liver damage
changes in liver blood tests
Other side Effects that may show up in blood tests
Other side effects have occurred in some people but their exact frequency is unknown:
increase in bilirubin (a substance produced by the liver) in the blood
an increase in the level of enzymes produced in the muscles (creatine phosphokinase, creatinine)
Tell your doctor or pharmacist if you notice anything that is making you feel unwell.

After receiving CABENUVA

Storage

Keep your injections in the pack until it is time to take them.
Keep your injections in a refrigerator at 2°C to 8°C. Do not freeze.
Keep it where children cannot reach it.

Disposal

If your doctor tells you to stop this medicine or the expiry date has passed, ask your pharmacist what to do with any medicine that is left over.

Product description

What it looks like

CABENUVA 2 mL
Each carton contains the following components:
1 vial of 2 mL cabotegravir prolonged-release suspension for injection which is a white to light pink suspension.
1 vial of 2 mL rilpivirine prolonged-release suspension for injection which is a white to off-white suspension
2 vial adaptors
2 syringes
2 needles (23 gauge, 1½ inch)
CABENUVA 3 mL
Each carton contains the following components:
1 vial of 3 mL cabotegravir prolonged-release suspension for injection which is a white to light pink suspension.
1 vial of 3 mL rilpivirine prolonged-release suspension for injection which is a white to off-white suspension
2 vial adaptors
2 syringes
2 needles (23 gauge, 1½ inch)

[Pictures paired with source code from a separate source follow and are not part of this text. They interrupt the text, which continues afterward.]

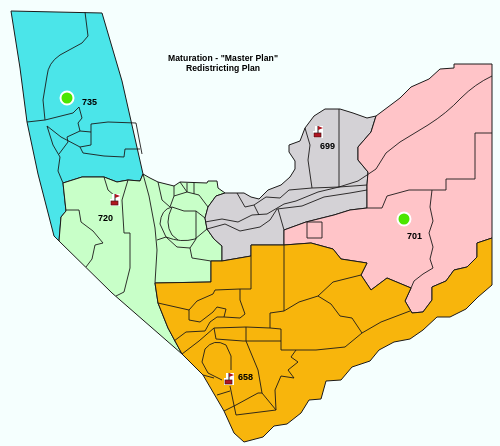
<!DOCTYPE html>
<html lang="en">
<head>
<meta charset="utf-8">
<title>School district map</title>
<style>
:root {
  --paper: #f5fffe;
  --cyan: #4be5e9;
  --green: #c8ffc8;
  --grey: #d4d2d6;
  --pink: #ffc4c8;
  --orange: #f8b50c;
  --line: #1c1a1a;
  --dot: #4be600;
  --flag: #b01420;
}
html, body { margin: 0; overflow: hidden; background: var(--paper); }
svg { display: block; width: 500px; height: 446px; background: var(--paper); }
.district { stroke: var(--line); stroke-width: 1; stroke-linejoin: round; }
.cyan { fill: var(--cyan); }
.green { fill: var(--green); }
.grey { fill: var(--grey); }
.pink { fill: var(--pink); }
.orange { fill: var(--orange); }
.boundaries { fill: none; stroke: var(--line); stroke-width: 0.9; stroke-linejoin: round; }
.labels { font: bold 9px "Liberation Sans", Arial, sans-serif; fill: #000; }
.title { font: bold 8.6px "Liberation Sans", Arial, sans-serif; fill: #000; text-anchor: middle; }
.site { fill: var(--dot); stroke: #fff; stroke-width: 2; }
</style>
</head>
<body>
<svg viewBox="0 0 500 446" role="img" aria-label="Map of five school districts">
  <defs>
    <g id="school-flag">
      <path d="M-3 -6H5V0H5V6H-5V-1H-3Z" fill="#fff"/>
      <rect x="-4" y="1" width="7" height="4" fill="var(--flag)" stroke="#4a1014" stroke-width="0.7"/>
      <path d="M0 1V-6" stroke="#222" stroke-width="1"/>
      <path d="M0 -6L5 -4L0 -2Z" fill="var(--flag)"/>
    </g>
  </defs>

  <g id="districts">
    <path class="district cyan" d="M11 11L102 13L122 81L143 174L140 181L128 180L117 182L104 177L82 177L63 183L66 211L61 217L59 241L54 236L38 174L27 122L20 68Z"/>
    <path class="district green" d="M143 174L150 178L158 182L174 186L180 182L207 183L208 181H217L218 188L225 193L216 196L208 207L205 218L207 229L214 239L222 246V261H211V282L155 283L158 303L168 328L182 354L112 293L59 241L61 217L66 211L63 183L82 177L104 177L117 182L128 180L140 181Z"/>
    <path class="district grey" d="M225 193H244L251 197L259 199L268 190L281 185L290 177L295 169V161L289 152V145L300 141L305 128L314 116L325 109L340 109L353 113L367 118L376 116L371 132L358 147L358 160L368 172L367 185V208L350 210L334 215L306 222L284 230V245H251V256L222 261V246L214 239L207 229L205 218L208 207L216 196Z"/>
    <path class="district pink" d="M376 116L388 107L400 98L411 87L429 79L440 69L454 68V64H492V238L477 243V257L467 267L454 270L446 281L432 287V300L423 312L412 313L405 301L411 288L387 278L371 290L361 275L367 263L341 259L333 249L311 243L284 245V230L306 222L334 215L350 210L367 208V185L368 172L358 160L358 147L371 132Z"/>
    <path class="district orange" d="M155 283L211 282V261H222L251 256V245H284L311 243L333 249L341 259L367 263L361 275L371 290L387 278L411 288L405 301L412 313L423 312L432 300V287L446 281L454 270L467 267L477 257V243L492 238V285L478 297L466 309L450 317L437 317L423 330L410 339L394 342L379 350L370 361L352 367L341 380L326 381L321 399L309 400L301 413L287 424L274 426L263 437L244 442L234 433L224 411L203 375L182 354L168 328L158 303Z"/>
  </g>

  <g id="cyan-boundaries" class="boundaries">
    <path d="M85 12L88 36L82 43L60 55Q48 63 47 76L43 100L45 120L27 122M45 120L73 113L79 107L82 118L78 123L80 131L91 132V124L108 122L136 123L142 154"/>
    <path d="M91 132V145L80 147L83 153L104 156L124 157L125 149H140M80 147L61 137L47 126M47 126L53 145L60 157L58 171L63 183M59 154L68 142L67 137L80 131"/>
  </g>

  <g id="green-boundaries" class="boundaries">
    <path d="M104 177L108 190L115 196M128 180L122 200L124 233H130V268L124 292L116 296M66 210H79L81 222L93 231L103 243L95 245L92 259L86 267"/>
    <path d="M143 174L149 196L155 228L157 250L155 283M157 240L166 237L177 247L190 248L192 258L211 261"/>
    <path d="M158 182L162 200L170 207L174 196L187 192L199 195L208 207M174 186V196M180 182L187 192M187 183V192M194 183V194"/>
    <path d="M160 224Q161 209 172 207L184 211H196L205 218M160 224L166 237Q181 243 195 239L207 229M172 207Q164 223 172 235L178 240M196 211V239L190 248"/>
  </g>

  <g id="grey-boundaries" class="boundaries">
    <path d="M339 109V187M305 128L310 145L308 160L312 188M237 193L245 207L254 205L266 197L280 198L289 190L312 188L339 187L367 185M205 222L222 219L238 222L252 215L267 214L284 204L296 201L318 192L339 187M207 229L225 224L240 231L260 227L270 220L277 209L302 206L324 197L350 193L367 190M254 205L259 215M278 209L284 230"/>
  </g>

  <g id="pink-boundaries" class="boundaries">
    <path d="M339 187L358 181L376 169L386 153L400 142L428 125Q447 113 461 98Q475 84 492 76M367 208H382L387 196L409 190H446V179H475V133H492M432 190L430 207L433 221L429 233L433 247L430 259L433 268L423 274L414 281L411 288M307 222H322V238H307Z"/>
  </g>

  <g id="orange-boundaries" class="boundaries">
    <path d="M251 256V289H240L215 290L213 294L197 301L189 310V320L200 322L213 312L217 307L226 309L224 317L240 318L245 314L240 300V289M158 303L189 310M284 245V311L270 313V328L281 329V350H316L345 347L362 333L381 322L410 311M284 311L299 302L318 296L331 304L340 316L352 318L362 333M318 296L333 282L361 275"/>
    <path d="M182 354L199 341L214 328L246 327L270 328M174 341L186 332L205 331L210 322L217 317H224M214 328L216 339L243 341H281M246 327V341L258 370L262 393L276 410"/>
    <path d="M205 349Q214 338 226 345L231 356V370M205 349L202 362L208 373L222 380M230 386L236 415L276 410L275 390L281 376L294 378L288 370L298 362L291 357L296 350M203 375L214 378M224 411L236 405L258 393H262M217 395L230 391"/>
  </g>

  <g id="sites">
    <circle class="site" cx="67" cy="98" r="6.5"/>
    <circle class="site" cx="404" cy="219" r="6.5"/>
    <use href="#school-flag" x="115" y="200"/>
    <use href="#school-flag" x="318" y="132"/>
    <use href="#school-flag" x="229" y="379"/>
  </g>

  <g class="labels">
    <text x="82" y="105">735</text>
    <text x="98" y="221">720</text>
    <text x="320" y="149">699</text>
    <text x="407" y="239">701</text>
    <text x="238" y="380">658</text>
  </g>

  <g class="title">
    <text x="223" y="61" textLength="110">Maturation - "Master Plan"</text>
    <text x="223" y="71" textLength="74">Redistricting Plan</text>
  </g>
</svg>
</body>
</html>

Ingredients

CABENUVA 2 mL
Active ingredients:
cabotegravir 400 mg
rilpivirine 600 mg
Cabotegravir injections contains the following other ingredients:
mannitol
polysorbate 20
macrogol 3350
water for injections
Rilpivirine injections contains the following other ingredients:
citric acid monohydrate
glucose monohydrate
poloxamer
sodium phosphate monohydrate
sodium hydroxide
water for injections
CABENUVA 3 mL
Active ingredients:
cabotegravir 600 mg
rilpivirine 900 mg
Cabotegravir injections contains the following other ingredients:
mannitol
polysorbate 20
macrogol 3350
water for injections
Rilpivirine injections contains the following other ingredients:
citric acid monohydrate
glucose monohydrate
poloxamer
sodium phosphate monohydrate
sodium hydroxide
water for injections

Supplier

CABENUVA is supplied in Australia by:
ViiV Healthcare Pty Ltd
Level 4, 436 Johnston Street
Abbotsford, VIC 3067
Australia
AUST R 323783 & 323784.
Trade marks are owned by or licenced to the ViiV Healthcare group of companies.
© 2021 ViiV Healthcare group of companies or its licensor.
This leaflet was prepared on 21 January 2021.
Version 1.0